Brief
Set the images aside and retype the whole listing exactly.
++++++++
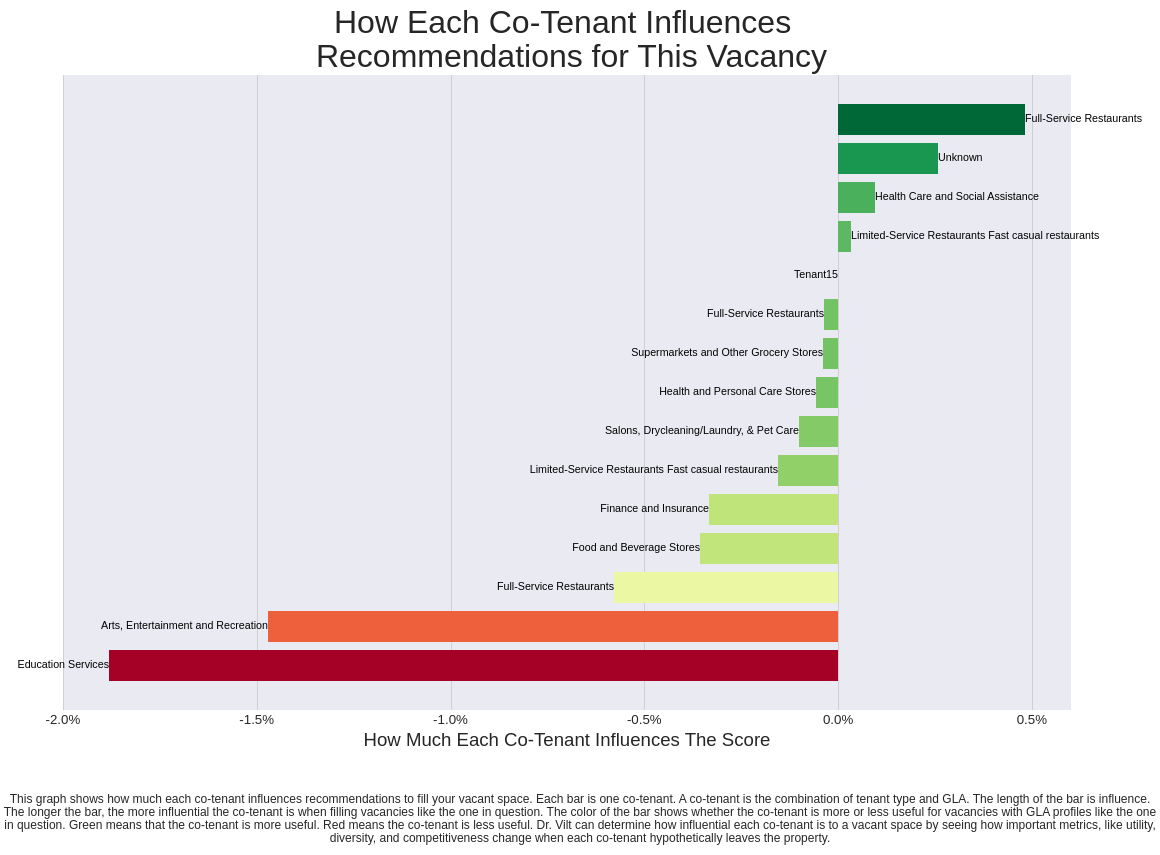
<!DOCTYPE html>
<html lang="en">
<head>
<meta charset="utf-8">
<title>How Each Co-Tenant Influences Recommendations for This Vacancy</title>
<style>
:root {
  --page: #ffffff;
  --plot: #eaeaf2;
  --grid: #d0d0d3;
  --ink: #262626;
  --label: #000000;
  --step: 193.8px;
  --zero: 838px;
}
* { box-sizing: border-box; margin: 0; padding: 0; }
html, body { width: 1160px; height: 855px; overflow: hidden; background: var(--page); }
body { font-family: "Liberation Sans", Arial, sans-serif; color: var(--ink); }
.chart {
  position: relative;
  display: grid;
  grid-template-rows: 75px 635px 20px 63px 62px;
  width: 1160px;
  height: 855px;
}
.title {
  width: 1134px;
  padding-top: 5px;
  font-size: 32px;
  font-weight: 400;
  line-height: 34px;
  text-align: center;
  white-space: pre;
}
.plot { position: relative; }
.gridlines {
  position: absolute;
  left: 63px;
  top: 0;
  display: flex;
  width: 1008px;
  height: 635px;
  overflow: hidden;
  background: var(--plot);
}
.gridlines i { flex: 0 0 var(--step); border-left: 1px solid var(--grid); }
.bars {
  position: relative;
  display: grid;
  grid-auto-rows: 31px;
  row-gap: 8px;
  padding-top: 29px;
  list-style: none;
}
.bars li { display: flex; align-items: center; }
.gain { padding-left: var(--zero); }
.loss { flex-direction: row-reverse; padding-right: calc(1160px - var(--zero)); }
.bar { flex: none; width: var(--size); height: 31px; background: var(--tone); }
.name {
  padding-bottom: 2px;
  font-size: 10.7px;
  line-height: 13px;
  color: var(--label);
  white-space: nowrap;
}
.ticks { display: flex; margin-left: -34px; font-size: 13.3px; line-height: 20px; text-align: center; }
.ticks span { flex: 0 0 var(--step); }
.axis-title { width: 1134px; font-size: 18.6px; line-height: 19px; text-align: center; }
.note { font-size: 12px; line-height: 13px; text-align: center; white-space: nowrap; }
</style>
</head>
<body>
<main class="chart">
  <h1 class="title">How Each Co-Tenant Influences <br> Recommendations for This Vacancy</h1>

  <section class="plot">
    <div class="gridlines"><i></i><i></i><i></i><i></i><i></i><i></i></div>
    <ul class="bars">
      <li class="gain"><span class="bar" style="--size:187px;--tone:#006837"></span><span class="name">Full-Service Restaurants</span></li>
      <li class="gain"><span class="bar" style="--size:100px;--tone:#199750"></span><span class="name">Unknown</span></li>
      <li class="gain"><span class="bar" style="--size:37px;--tone:#4bb05c"></span><span class="name">Health Care and Social Assistance</span></li>
      <li class="gain"><span class="bar" style="--size:13px;--tone:#5db961"></span><span class="name">Limited-Service Restaurants Fast casual restaurants</span></li>
      <li class="loss"><span class="name">Tenant15</span></li>
      <li class="loss"><span class="bar" style="--size:14px;--tone:#73c264"></span><span class="name">Full-Service Restaurants</span></li>
      <li class="loss"><span class="bar" style="--size:15px;--tone:#73c264"></span><span class="name">Supermarkets and Other Grocery Stores</span></li>
      <li class="loss"><span class="bar" style="--size:22px;--tone:#78c565"></span><span class="name">Health and Personal Care Stores</span></li>
      <li class="loss"><span class="bar" style="--size:39px;--tone:#84ca66"></span><span class="name">Salons, Drycleaning/Laundry, &amp; Pet Care</span></li>
      <li class="loss"><span class="bar" style="--size:60px;--tone:#91d068"></span><span class="name">Limited-Service Restaurants Fast casual restaurants</span></li>
      <li class="loss"><span class="bar" style="--size:129px;--tone:#bfe47a"></span><span class="name">Finance and Insurance</span></li>
      <li class="loss"><span class="bar" style="--size:138px;--tone:#c1e57b"></span><span class="name">Food and Beverage Stores</span></li>
      <li class="loss"><span class="bar" style="--size:224px;--tone:#ebf7a3"></span><span class="name">Full-Service Restaurants</span></li>
      <li class="loss"><span class="bar" style="--size:570px;--tone:#ee5f3c"></span><span class="name">Arts, Entertainment and Recreation</span></li>
      <li class="loss"><span class="bar" style="--size:729px;--tone:#a50026"></span><span class="name">Education Services</span></li>
    </ul>
  </section>

  <div class="ticks"><span>-2.0%</span><span>-1.5%</span><span>-1.0%</span><span>-0.5%</span><span>0.0%</span><span>0.5%</span></div>
  <p class="axis-title">How Much Each Co-Tenant Influences The Score</p>

  <p class="note">This graph shows how much each co-tenant influences recommendations to fill your vacant space. Each bar is one co-tenant. A co-tenant is the combination of tenant type and GLA. The length of the bar is influence.<br>
  The longer the bar, the more influential the co-tenant is when filling vacancies like the one in question. The color of the bar shows whether the co-tenant is more or less useful for vacancies with GLA profiles like the one<br>
  in question. Green means that the co-tenant is more useful. Red means the co-tenant is less useful. Dr. Vilt can determine how influential each co-tenant is to a vacant space by seeing how important metrics, like utility,<br>
  diversity, and competitiveness change when each co-tenant hypothetically leaves the property.</p>
</main>
</body>
</html>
++++++++
Your response
<!DOCTYPE html>
<html lang="en">
<head>
<meta charset="utf-8">
<title>How Each Co-Tenant Influences Recommendations for This Vacancy</title>
<style>
:root {
  --page: #ffffff;
  --plot: #eaeaf2;
  --grid: #d0d0d3;
  --ink: #262626;
  --label: #000000;
  --step: 193.8px;
  --zero: 838px;
}
* { box-sizing: border-box; margin: 0; padding: 0; }
html, body { width: 1160px; height: 855px; overflow: hidden; background: var(--page); }
body { font-family: "Liberation Sans", Arial, sans-serif; color: var(--ink); }
.chart {
  position: relative;
  display: grid;
  grid-template-rows: 75px 635px 20px 63px 62px;
  width: 1160px;
  height: 855px;
}
.title {
  width: 1134px;
  padding-top: 5px;
  font-size: 32px;
  font-weight: 400;
  line-height: 34px;
  text-align: center;
  white-space: pre;
}
.plot { position: relative; }
.gridlines {
  position: absolute;
  left: 63px;
  top: 0;
  display: flex;
  width: 1008px;
  height: 635px;
  overflow: hidden;
  background: var(--plot);
}
.gridlines i { flex: 0 0 var(--step); border-left: 1px solid var(--grid); }
.bars {
  position: relative;
  display: grid;
  grid-auto-rows: 31px;
  row-gap: 8px;
  padding-top: 29px;
  list-style: none;
}
.bars li { display: flex; align-items: center; }
.gain { padding-left: var(--zero); }
.loss { flex-direction: row-reverse; padding-right: calc(1160px - var(--zero)); }
.bar { flex: none; width: var(--size); height: 31px; background: var(--tone); }
.name {
  padding-bottom: 2px;
  font-size: 10.7px;
  line-height: 13px;
  color: var(--label);
  white-space: nowrap;
}
.ticks { display: flex; margin-left: -34px; font-size: 13.3px; line-height: 20px; text-align: center; }
.ticks span { flex: 0 0 var(--step); }
.axis-title { width: 1134px; font-size: 18.6px; line-height: 19px; text-align: center; }
.note { font-size: 12px; line-height: 13px; text-align: center; white-space: nowrap; }
</style>
</head>
<body>
<main class="chart">
  <h1 class="title">How Each Co-Tenant Influences <br> Recommendations for This Vacancy</h1>

  <section class="plot">
    <div class="gridlines"><i></i><i></i><i></i><i></i><i></i><i></i></div>
    <ul class="bars">
      <li class="gain"><span class="bar" style="--size:187px;--tone:#006837"></span><span class="name">Full-Service Restaurants</span></li>
      <li class="gain"><span class="bar" style="--size:100px;--tone:#199750"></span><span class="name">Unknown</span></li>
      <li class="gain"><span class="bar" style="--size:37px;--tone:#4bb05c"></span><span class="name">Health Care and Social Assistance</span></li>
      <li class="gain"><span class="bar" style="--size:13px;--tone:#5db961"></span><span class="name">Limited-Service Restaurants Fast casual restaurants</span></li>
      <li class="loss"><span class="name">Tenant15</span></li>
      <li class="loss"><span class="bar" style="--size:14px;--tone:#73c264"></span><span class="name">Full-Service Restaurants</span></li>
      <li class="loss"><span class="bar" style="--size:15px;--tone:#73c264"></span><span class="name">Supermarkets and Other Grocery Stores</span></li>
      <li class="loss"><span class="bar" style="--size:22px;--tone:#78c565"></span><span class="name">Health and Personal Care Stores</span></li>
      <li class="loss"><span class="bar" style="--size:39px;--tone:#84ca66"></span><span class="name">Salons, Drycleaning/Laundry, &amp; Pet Care</span></li>
      <li class="loss"><span class="bar" style="--size:60px;--tone:#91d068"></span><span class="name">Limited-Service Restaurants Fast casual restaurants</span></li>
      <li class="loss"><span class="bar" style="--size:129px;--tone:#bfe47a"></span><span class="name">Finance and Insurance</span></li>
      <li class="loss"><span class="bar" style="--size:138px;--tone:#c1e57b"></span><span class="name">Food and Beverage Stores</span></li>
      <li class="loss"><span class="bar" style="--size:224px;--tone:#ebf7a3"></span><span class="name">Full-Service Restaurants</span></li>
      <li class="loss"><span class="bar" style="--size:570px;--tone:#ee5f3c"></span><span class="name">Arts, Entertainment and Recreation</span></li>
      <li class="loss"><span class="bar" style="--size:729px;--tone:#a50026"></span><span class="name">Education Services</span></li>
    </ul>
  </section>

  <div class="ticks"><span>-2.0%</span><span>-1.5%</span><span>-1.0%</span><span>-0.5%</span><span>0.0%</span><span>0.5%</span></div>
  <p class="axis-title">How Much Each Co-Tenant Influences The Score</p>

  <p class="note">This graph shows how much each co-tenant influences recommendations to fill your vacant space. Each bar is one co-tenant. A co-tenant is the combination of tenant type and GLA. The length of the bar is influence.<br>
  The longer the bar, the more influential the co-tenant is when filling vacancies like the one in question. The color of the bar shows whether the co-tenant is more or less useful for vacancies with GLA profiles like the one<br>
  in question. Green means that the co-tenant is more useful. Red means the co-tenant is less useful. Dr. Vilt can determine how influential each co-tenant is to a vacant space by seeing how important metrics, like utility,<br>
  diversity, and competitiveness change when each co-tenant hypothetically leaves the property.</p>
</main>
</body>
</html>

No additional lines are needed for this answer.